Dataset entries
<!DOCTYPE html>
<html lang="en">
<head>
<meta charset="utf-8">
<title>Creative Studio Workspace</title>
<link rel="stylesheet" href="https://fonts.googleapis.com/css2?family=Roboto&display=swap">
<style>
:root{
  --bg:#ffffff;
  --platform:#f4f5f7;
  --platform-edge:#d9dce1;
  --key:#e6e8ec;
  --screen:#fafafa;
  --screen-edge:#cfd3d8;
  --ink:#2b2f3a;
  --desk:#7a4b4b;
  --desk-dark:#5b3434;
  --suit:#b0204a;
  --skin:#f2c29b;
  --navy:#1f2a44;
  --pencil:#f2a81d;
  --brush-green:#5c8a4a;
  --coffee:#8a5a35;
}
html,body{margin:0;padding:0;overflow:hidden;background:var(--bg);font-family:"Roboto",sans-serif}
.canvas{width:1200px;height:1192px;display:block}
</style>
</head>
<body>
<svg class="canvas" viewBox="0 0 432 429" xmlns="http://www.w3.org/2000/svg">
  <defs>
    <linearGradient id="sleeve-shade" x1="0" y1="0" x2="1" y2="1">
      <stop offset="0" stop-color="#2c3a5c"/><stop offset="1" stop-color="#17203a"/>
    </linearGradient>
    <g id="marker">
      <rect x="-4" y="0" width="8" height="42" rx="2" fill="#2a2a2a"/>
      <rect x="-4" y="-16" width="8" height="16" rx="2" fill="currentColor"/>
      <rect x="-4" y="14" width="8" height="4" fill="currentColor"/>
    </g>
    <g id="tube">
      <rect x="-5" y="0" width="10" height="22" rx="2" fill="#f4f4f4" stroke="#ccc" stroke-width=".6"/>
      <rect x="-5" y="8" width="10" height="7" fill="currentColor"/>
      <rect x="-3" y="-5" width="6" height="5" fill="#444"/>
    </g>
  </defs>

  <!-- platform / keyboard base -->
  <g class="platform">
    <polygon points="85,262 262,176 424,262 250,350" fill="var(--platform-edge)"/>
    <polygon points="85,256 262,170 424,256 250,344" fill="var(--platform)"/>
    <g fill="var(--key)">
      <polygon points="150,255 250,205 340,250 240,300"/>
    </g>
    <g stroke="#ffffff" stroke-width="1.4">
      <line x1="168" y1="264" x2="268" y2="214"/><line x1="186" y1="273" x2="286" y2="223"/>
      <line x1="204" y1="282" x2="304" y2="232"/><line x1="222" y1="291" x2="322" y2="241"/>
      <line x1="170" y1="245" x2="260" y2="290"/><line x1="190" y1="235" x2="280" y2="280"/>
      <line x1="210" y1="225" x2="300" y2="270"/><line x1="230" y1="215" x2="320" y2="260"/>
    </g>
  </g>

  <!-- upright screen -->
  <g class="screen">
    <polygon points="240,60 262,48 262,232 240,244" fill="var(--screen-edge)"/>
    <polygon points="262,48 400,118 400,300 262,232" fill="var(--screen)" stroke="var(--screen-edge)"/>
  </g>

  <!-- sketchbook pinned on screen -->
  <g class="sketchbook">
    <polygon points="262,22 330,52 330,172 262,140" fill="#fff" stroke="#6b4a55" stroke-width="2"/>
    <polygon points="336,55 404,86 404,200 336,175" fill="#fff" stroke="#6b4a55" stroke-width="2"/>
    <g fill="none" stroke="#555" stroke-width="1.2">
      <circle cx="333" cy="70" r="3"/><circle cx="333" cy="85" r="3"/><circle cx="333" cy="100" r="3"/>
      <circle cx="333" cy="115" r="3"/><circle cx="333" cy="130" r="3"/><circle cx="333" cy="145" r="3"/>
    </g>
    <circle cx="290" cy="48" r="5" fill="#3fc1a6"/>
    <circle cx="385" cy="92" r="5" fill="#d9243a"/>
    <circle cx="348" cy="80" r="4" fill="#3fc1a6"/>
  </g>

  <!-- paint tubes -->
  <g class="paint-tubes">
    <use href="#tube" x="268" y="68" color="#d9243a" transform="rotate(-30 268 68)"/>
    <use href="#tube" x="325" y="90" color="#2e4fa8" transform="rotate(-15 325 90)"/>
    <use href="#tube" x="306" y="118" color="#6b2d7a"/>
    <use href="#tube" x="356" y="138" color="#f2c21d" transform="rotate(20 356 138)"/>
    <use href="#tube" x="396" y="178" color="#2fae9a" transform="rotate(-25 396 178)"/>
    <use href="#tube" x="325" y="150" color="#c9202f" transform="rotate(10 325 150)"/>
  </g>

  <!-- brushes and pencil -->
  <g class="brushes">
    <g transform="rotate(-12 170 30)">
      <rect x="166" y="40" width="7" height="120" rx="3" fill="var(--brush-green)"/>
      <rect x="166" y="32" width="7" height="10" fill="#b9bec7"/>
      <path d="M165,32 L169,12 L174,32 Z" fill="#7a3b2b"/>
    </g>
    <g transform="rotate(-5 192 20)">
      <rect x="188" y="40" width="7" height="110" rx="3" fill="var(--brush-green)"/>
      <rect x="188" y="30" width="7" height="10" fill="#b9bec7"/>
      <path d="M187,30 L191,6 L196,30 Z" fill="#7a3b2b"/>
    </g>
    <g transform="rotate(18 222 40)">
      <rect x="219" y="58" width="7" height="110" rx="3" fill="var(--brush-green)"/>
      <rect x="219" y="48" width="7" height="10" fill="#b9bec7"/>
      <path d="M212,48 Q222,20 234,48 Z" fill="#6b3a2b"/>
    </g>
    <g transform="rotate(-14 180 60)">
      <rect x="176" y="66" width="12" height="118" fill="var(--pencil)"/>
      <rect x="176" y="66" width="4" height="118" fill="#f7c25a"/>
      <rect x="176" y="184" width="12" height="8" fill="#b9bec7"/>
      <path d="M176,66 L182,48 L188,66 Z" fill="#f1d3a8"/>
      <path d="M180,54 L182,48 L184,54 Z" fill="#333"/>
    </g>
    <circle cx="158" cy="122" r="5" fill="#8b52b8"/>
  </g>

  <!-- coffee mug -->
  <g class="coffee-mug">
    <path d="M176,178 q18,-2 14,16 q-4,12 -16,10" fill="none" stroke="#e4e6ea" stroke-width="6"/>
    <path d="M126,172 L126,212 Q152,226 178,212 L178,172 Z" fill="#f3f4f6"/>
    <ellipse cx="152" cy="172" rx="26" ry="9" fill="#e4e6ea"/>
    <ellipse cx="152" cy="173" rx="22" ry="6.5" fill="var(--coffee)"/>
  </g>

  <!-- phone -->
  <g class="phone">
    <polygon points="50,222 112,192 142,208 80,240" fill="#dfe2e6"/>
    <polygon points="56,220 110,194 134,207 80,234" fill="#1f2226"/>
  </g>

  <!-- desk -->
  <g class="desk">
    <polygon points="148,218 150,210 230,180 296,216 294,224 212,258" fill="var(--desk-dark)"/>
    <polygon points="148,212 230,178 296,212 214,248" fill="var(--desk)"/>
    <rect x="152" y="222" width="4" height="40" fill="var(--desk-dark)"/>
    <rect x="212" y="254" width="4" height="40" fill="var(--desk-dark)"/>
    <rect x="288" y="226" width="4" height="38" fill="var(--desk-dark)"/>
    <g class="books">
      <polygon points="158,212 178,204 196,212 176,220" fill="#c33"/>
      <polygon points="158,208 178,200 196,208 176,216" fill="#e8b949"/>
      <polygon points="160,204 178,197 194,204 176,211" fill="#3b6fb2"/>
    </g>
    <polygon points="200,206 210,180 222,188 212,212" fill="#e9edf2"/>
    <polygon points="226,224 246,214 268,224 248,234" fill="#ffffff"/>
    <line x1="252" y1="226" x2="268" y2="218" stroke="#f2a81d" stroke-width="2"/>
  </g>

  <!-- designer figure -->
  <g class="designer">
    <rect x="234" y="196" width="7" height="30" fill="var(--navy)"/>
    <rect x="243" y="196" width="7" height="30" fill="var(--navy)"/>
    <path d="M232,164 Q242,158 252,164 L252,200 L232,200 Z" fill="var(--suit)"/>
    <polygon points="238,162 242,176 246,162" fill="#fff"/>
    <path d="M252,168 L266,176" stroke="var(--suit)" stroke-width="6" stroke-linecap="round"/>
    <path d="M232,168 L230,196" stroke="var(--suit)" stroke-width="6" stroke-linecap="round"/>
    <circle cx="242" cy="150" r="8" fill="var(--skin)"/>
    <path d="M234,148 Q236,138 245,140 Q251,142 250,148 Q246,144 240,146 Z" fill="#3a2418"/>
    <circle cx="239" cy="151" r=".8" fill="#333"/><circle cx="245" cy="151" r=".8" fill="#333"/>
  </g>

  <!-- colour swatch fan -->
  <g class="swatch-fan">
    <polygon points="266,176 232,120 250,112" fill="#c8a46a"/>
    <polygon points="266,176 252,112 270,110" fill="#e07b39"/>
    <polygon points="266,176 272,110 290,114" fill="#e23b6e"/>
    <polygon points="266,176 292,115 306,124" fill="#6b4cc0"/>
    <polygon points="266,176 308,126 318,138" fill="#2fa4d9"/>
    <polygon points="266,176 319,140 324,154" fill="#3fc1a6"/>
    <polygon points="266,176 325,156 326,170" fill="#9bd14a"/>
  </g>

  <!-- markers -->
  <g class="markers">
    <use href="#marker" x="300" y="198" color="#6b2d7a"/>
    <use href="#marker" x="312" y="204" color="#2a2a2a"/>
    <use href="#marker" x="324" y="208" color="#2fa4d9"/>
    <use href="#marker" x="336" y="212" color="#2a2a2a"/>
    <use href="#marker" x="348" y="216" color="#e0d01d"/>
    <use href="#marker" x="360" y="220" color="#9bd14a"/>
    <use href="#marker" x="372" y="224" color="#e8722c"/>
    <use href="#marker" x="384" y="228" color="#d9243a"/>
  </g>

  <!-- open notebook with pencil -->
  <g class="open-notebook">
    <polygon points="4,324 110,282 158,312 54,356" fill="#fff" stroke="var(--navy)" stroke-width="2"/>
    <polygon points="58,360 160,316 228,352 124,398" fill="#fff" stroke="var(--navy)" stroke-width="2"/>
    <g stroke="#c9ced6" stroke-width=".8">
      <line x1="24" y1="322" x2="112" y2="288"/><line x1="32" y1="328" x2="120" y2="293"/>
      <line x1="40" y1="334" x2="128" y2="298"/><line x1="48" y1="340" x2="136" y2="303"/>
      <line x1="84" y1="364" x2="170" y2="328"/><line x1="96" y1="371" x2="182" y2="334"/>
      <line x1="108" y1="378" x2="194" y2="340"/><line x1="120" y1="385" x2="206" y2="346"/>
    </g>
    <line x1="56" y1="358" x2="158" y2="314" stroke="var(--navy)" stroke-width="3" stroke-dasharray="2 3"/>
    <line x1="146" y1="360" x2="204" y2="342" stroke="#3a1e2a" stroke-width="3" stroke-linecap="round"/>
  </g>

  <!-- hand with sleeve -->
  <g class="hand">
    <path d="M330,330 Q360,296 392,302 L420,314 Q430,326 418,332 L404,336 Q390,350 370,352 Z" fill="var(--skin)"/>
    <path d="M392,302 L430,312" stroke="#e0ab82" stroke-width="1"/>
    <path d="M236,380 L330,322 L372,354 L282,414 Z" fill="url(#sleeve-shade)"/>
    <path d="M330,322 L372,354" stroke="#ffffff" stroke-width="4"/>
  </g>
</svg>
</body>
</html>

* [The problem]:
Starting at the line that contains "L330,322 L372,354 L282,414", print every line through the last one of the records, exactly and with nothing else.

* [Task response]:
    <path d="M236,380 L330,322 L372,354 L282,414 Z" fill="url(#sleeve-shade)"/>
    <path d="M330,322 L372,354" stroke="#ffffff" stroke-width="4"/>
  </g>
</svg>
</body>
</html>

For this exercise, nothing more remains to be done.